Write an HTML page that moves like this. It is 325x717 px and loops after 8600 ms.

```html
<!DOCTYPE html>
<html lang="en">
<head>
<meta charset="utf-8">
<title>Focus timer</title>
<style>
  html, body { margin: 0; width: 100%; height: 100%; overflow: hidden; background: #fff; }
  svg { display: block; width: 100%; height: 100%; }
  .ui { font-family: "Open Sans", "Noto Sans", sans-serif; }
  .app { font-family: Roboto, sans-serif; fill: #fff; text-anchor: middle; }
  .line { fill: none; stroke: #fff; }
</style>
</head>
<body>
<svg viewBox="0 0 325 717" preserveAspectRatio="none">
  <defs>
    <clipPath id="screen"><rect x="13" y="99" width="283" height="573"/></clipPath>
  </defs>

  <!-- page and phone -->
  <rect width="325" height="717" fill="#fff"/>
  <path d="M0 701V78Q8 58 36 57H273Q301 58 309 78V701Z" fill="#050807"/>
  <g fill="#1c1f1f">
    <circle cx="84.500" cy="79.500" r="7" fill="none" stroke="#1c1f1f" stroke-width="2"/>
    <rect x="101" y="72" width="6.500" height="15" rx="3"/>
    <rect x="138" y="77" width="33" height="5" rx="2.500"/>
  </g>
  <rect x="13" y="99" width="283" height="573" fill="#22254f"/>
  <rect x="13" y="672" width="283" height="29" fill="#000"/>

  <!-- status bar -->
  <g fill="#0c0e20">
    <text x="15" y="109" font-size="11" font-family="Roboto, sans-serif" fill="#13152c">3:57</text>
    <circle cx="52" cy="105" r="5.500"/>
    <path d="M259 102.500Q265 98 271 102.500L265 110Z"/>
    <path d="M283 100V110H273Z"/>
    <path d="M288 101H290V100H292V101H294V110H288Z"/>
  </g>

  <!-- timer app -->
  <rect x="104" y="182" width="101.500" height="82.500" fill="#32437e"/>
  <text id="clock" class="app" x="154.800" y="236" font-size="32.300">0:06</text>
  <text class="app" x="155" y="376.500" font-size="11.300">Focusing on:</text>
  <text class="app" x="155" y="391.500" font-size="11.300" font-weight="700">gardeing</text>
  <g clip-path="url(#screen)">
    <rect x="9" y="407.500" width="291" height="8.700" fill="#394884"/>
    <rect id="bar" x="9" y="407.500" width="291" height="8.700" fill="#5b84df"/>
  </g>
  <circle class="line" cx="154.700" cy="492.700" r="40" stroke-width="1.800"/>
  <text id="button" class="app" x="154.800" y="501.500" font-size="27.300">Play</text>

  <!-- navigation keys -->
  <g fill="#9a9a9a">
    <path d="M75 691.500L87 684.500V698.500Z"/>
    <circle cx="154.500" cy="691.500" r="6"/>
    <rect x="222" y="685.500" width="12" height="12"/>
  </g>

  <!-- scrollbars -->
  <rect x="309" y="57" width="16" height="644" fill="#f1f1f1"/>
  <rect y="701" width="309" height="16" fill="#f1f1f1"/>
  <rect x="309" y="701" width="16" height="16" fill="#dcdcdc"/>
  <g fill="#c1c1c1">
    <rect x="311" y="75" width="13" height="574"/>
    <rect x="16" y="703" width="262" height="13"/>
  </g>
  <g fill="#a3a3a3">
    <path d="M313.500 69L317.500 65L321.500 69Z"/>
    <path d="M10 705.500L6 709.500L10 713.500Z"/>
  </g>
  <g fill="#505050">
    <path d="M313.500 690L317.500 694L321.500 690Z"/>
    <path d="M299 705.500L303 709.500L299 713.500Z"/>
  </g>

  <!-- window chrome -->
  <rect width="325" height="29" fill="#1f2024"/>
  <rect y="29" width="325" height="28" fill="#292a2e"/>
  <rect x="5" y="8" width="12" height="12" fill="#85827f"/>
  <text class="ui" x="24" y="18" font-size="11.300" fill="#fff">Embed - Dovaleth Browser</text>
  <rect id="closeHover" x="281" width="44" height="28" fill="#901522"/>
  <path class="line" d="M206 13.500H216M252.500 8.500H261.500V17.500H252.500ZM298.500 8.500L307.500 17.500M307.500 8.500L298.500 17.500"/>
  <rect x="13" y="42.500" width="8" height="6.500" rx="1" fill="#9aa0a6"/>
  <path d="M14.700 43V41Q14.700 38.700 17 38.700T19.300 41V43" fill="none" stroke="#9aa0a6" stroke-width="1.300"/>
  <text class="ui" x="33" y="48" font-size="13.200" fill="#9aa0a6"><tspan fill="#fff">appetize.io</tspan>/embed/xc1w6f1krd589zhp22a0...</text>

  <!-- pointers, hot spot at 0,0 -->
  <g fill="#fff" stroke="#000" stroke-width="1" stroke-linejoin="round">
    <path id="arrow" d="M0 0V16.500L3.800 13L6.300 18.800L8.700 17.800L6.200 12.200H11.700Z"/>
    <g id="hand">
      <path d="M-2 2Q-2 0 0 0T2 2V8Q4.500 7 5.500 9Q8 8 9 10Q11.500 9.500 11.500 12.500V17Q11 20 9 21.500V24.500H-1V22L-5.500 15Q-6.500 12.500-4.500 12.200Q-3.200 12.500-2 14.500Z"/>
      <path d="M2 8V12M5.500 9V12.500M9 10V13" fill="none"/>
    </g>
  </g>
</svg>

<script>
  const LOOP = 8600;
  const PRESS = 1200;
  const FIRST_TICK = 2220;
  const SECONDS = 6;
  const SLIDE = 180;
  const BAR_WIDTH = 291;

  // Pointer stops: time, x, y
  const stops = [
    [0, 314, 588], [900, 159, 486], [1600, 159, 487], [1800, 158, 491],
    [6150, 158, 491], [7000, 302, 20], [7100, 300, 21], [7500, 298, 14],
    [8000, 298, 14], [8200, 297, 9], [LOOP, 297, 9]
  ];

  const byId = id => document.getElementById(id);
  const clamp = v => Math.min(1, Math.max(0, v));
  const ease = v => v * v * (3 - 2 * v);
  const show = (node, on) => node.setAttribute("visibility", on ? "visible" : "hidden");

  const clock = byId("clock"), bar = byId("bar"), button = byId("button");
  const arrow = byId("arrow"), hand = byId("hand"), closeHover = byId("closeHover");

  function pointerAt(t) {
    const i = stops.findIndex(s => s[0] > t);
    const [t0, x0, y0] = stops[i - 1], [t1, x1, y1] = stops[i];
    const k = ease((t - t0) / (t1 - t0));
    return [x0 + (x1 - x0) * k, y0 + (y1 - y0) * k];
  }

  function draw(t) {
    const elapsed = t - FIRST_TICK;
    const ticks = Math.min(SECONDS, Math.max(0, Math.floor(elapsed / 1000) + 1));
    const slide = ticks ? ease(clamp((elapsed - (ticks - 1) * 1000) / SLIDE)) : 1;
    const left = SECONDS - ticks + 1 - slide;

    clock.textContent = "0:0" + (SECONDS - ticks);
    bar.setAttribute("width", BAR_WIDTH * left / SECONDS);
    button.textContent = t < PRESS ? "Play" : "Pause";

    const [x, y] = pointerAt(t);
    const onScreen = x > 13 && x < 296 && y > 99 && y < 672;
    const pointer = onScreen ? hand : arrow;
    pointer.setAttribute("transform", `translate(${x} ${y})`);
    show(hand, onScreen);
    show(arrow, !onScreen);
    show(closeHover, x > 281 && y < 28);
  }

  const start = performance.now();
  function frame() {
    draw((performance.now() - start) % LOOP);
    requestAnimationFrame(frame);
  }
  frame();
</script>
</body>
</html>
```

# # # #

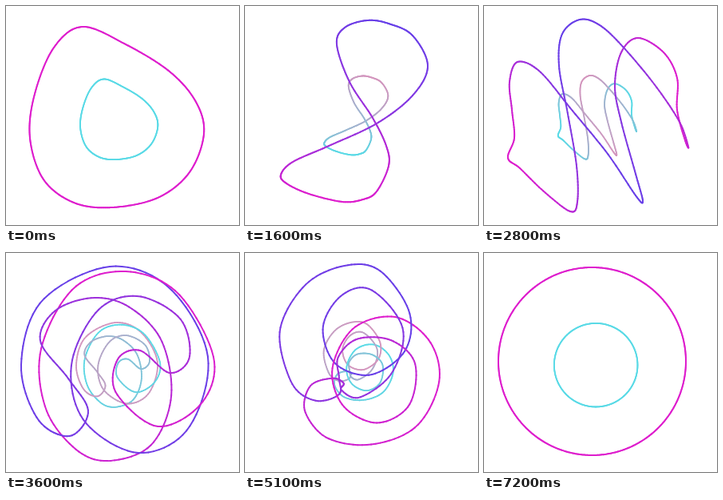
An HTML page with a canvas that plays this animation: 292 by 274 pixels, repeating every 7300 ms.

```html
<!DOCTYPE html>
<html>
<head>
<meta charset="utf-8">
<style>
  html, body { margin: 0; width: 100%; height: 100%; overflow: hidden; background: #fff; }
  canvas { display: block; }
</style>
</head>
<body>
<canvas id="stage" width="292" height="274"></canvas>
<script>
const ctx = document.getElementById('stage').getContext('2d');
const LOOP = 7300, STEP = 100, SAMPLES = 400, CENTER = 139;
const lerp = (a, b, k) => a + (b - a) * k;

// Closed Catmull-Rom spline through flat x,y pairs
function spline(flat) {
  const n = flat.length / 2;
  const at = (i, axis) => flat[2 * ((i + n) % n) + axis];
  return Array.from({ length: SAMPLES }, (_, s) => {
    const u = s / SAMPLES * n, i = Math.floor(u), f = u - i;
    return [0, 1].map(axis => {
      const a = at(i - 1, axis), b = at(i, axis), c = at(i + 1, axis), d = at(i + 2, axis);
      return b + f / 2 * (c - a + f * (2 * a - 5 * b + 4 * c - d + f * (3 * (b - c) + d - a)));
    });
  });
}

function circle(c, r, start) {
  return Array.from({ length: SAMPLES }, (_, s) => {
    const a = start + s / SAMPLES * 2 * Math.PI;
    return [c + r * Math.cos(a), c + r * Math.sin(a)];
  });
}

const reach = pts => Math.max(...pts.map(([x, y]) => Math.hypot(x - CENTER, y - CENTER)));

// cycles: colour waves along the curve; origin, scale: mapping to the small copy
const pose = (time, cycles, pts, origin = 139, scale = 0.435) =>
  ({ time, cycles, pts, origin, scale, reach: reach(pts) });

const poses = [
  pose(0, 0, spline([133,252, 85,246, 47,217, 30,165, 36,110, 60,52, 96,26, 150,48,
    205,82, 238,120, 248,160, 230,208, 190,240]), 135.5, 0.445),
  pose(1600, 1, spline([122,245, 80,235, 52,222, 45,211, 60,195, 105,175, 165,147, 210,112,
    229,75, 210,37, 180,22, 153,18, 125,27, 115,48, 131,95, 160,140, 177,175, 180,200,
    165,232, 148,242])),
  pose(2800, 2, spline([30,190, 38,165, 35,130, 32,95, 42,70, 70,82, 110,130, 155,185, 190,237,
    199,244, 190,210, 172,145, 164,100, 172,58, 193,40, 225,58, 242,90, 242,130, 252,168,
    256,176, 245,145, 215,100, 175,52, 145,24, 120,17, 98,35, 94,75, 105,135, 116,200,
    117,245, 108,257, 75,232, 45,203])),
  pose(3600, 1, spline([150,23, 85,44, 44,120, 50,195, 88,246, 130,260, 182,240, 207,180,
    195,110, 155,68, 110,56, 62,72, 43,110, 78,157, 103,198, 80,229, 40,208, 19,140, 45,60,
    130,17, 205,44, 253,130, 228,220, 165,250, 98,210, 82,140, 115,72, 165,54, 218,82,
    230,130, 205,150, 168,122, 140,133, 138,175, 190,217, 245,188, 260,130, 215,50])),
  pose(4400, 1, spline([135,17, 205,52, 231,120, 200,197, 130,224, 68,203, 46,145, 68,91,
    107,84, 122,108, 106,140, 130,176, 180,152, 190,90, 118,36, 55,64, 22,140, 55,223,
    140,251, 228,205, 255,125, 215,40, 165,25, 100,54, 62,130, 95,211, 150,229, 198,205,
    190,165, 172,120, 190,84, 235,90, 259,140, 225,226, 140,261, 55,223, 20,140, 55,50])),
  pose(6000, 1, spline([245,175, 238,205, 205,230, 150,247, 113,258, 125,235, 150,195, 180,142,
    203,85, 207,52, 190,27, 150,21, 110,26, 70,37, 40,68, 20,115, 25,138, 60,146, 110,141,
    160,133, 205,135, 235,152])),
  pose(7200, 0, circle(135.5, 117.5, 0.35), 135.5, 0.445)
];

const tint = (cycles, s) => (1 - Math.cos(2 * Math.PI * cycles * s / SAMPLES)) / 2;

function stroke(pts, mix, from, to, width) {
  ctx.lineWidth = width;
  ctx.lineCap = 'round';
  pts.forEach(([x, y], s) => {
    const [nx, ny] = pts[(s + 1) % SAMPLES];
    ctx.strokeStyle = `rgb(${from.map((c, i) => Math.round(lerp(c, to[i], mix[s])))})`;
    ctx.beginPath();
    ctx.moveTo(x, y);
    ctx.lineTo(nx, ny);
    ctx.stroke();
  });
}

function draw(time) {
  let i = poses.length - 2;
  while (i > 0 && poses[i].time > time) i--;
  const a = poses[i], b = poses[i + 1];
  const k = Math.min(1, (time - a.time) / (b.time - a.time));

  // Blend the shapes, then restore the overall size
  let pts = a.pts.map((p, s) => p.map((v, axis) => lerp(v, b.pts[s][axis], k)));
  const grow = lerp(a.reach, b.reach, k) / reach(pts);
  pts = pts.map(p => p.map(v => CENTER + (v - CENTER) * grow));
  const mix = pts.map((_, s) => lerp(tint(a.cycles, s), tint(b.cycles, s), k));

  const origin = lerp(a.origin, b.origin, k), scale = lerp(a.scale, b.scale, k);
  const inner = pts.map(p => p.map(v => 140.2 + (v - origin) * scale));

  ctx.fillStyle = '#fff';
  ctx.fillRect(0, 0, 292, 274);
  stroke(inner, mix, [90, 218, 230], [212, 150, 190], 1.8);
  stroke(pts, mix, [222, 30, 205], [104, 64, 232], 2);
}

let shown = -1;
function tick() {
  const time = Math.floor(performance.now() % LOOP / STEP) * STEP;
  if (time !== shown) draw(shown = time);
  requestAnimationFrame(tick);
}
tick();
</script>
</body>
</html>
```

# # # #

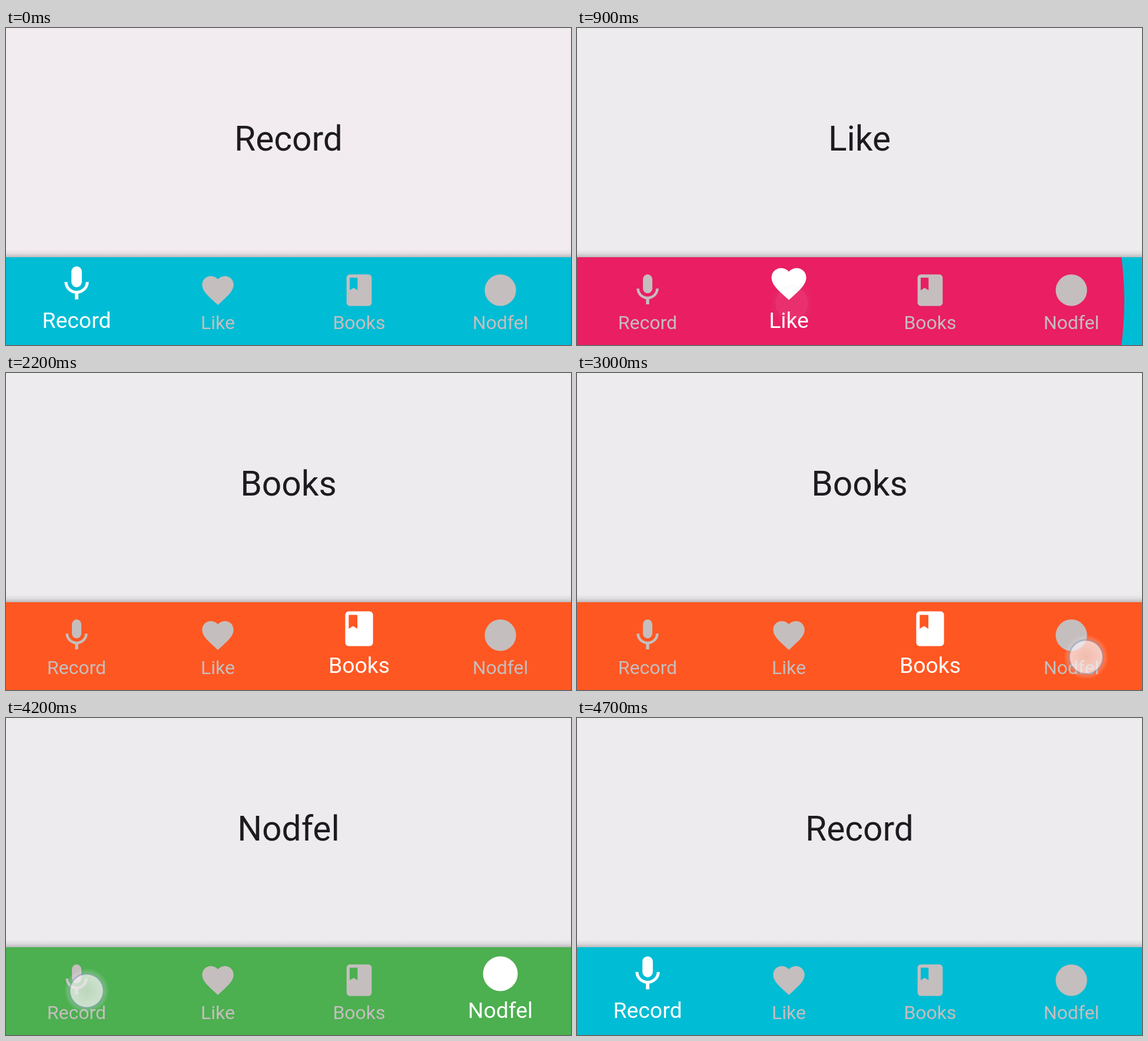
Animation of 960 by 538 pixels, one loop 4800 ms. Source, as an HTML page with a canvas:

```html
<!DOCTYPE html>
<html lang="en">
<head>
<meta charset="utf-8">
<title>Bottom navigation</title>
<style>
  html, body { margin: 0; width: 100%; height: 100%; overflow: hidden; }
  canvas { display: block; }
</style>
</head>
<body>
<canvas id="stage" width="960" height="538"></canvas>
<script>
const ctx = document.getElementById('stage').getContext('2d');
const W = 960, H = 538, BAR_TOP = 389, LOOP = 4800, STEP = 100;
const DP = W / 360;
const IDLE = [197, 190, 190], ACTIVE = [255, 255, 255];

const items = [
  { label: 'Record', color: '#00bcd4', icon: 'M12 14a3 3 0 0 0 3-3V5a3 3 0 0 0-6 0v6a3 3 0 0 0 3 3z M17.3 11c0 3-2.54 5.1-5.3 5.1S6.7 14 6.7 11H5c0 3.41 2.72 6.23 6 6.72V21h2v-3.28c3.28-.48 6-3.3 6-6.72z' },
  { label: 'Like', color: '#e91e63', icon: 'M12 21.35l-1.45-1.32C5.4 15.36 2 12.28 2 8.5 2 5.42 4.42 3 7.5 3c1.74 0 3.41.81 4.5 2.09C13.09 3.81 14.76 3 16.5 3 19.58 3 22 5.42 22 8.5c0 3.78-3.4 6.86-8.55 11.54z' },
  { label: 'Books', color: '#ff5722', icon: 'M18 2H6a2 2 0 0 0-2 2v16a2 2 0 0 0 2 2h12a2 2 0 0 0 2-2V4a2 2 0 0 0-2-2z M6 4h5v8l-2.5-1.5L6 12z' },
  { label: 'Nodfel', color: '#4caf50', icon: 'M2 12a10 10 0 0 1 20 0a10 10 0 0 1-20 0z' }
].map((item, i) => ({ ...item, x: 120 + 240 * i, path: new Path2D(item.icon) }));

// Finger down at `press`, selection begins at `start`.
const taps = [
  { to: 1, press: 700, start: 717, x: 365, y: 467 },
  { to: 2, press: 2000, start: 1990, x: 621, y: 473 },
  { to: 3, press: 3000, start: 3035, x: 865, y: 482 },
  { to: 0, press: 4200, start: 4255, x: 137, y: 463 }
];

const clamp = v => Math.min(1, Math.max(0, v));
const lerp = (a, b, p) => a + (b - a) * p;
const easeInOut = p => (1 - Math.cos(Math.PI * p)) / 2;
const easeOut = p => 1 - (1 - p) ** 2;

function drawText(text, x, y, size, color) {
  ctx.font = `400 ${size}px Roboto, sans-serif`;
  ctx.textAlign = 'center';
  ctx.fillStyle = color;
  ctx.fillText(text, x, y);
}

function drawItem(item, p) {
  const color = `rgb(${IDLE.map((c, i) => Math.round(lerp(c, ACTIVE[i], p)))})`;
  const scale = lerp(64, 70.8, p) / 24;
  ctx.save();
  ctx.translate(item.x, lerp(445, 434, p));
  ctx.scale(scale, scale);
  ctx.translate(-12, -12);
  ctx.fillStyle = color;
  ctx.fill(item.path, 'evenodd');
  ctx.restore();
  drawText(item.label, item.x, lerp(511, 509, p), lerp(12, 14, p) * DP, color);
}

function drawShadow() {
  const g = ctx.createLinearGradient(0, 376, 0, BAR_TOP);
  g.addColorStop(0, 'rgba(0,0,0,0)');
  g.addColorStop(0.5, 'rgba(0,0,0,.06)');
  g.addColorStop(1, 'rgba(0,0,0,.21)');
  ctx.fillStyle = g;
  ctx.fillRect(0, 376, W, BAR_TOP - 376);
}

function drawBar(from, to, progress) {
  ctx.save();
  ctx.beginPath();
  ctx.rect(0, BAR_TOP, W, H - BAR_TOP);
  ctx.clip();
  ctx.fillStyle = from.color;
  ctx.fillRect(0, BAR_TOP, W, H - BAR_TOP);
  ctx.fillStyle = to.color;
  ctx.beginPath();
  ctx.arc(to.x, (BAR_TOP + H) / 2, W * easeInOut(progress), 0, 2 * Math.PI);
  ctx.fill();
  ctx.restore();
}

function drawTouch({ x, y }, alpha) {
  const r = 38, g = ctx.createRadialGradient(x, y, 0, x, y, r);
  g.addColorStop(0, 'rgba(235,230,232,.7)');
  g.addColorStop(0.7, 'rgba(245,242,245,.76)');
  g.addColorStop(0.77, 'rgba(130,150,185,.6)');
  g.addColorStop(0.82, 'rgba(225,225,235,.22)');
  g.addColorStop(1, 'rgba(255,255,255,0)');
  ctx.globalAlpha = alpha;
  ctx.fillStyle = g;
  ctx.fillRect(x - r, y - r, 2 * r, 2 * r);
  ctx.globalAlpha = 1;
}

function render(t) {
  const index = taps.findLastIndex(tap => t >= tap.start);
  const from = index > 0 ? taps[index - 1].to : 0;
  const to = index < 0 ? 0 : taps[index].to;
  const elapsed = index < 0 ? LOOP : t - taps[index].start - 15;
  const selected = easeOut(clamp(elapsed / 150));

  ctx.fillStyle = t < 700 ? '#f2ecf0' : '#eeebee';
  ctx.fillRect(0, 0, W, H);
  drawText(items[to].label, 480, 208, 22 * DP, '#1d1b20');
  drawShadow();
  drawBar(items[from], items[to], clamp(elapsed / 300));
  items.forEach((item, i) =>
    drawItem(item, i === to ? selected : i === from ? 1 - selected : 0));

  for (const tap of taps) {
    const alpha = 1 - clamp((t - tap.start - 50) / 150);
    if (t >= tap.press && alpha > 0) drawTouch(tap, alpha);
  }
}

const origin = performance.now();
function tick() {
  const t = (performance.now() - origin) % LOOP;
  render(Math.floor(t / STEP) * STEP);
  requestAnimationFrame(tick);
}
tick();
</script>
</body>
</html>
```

# # # #

Description of the task: Whenever the word "title" shows up in a line above, copy that line.

Result below:
<title>Focus timer</title>
<title>Bottom navigation</title>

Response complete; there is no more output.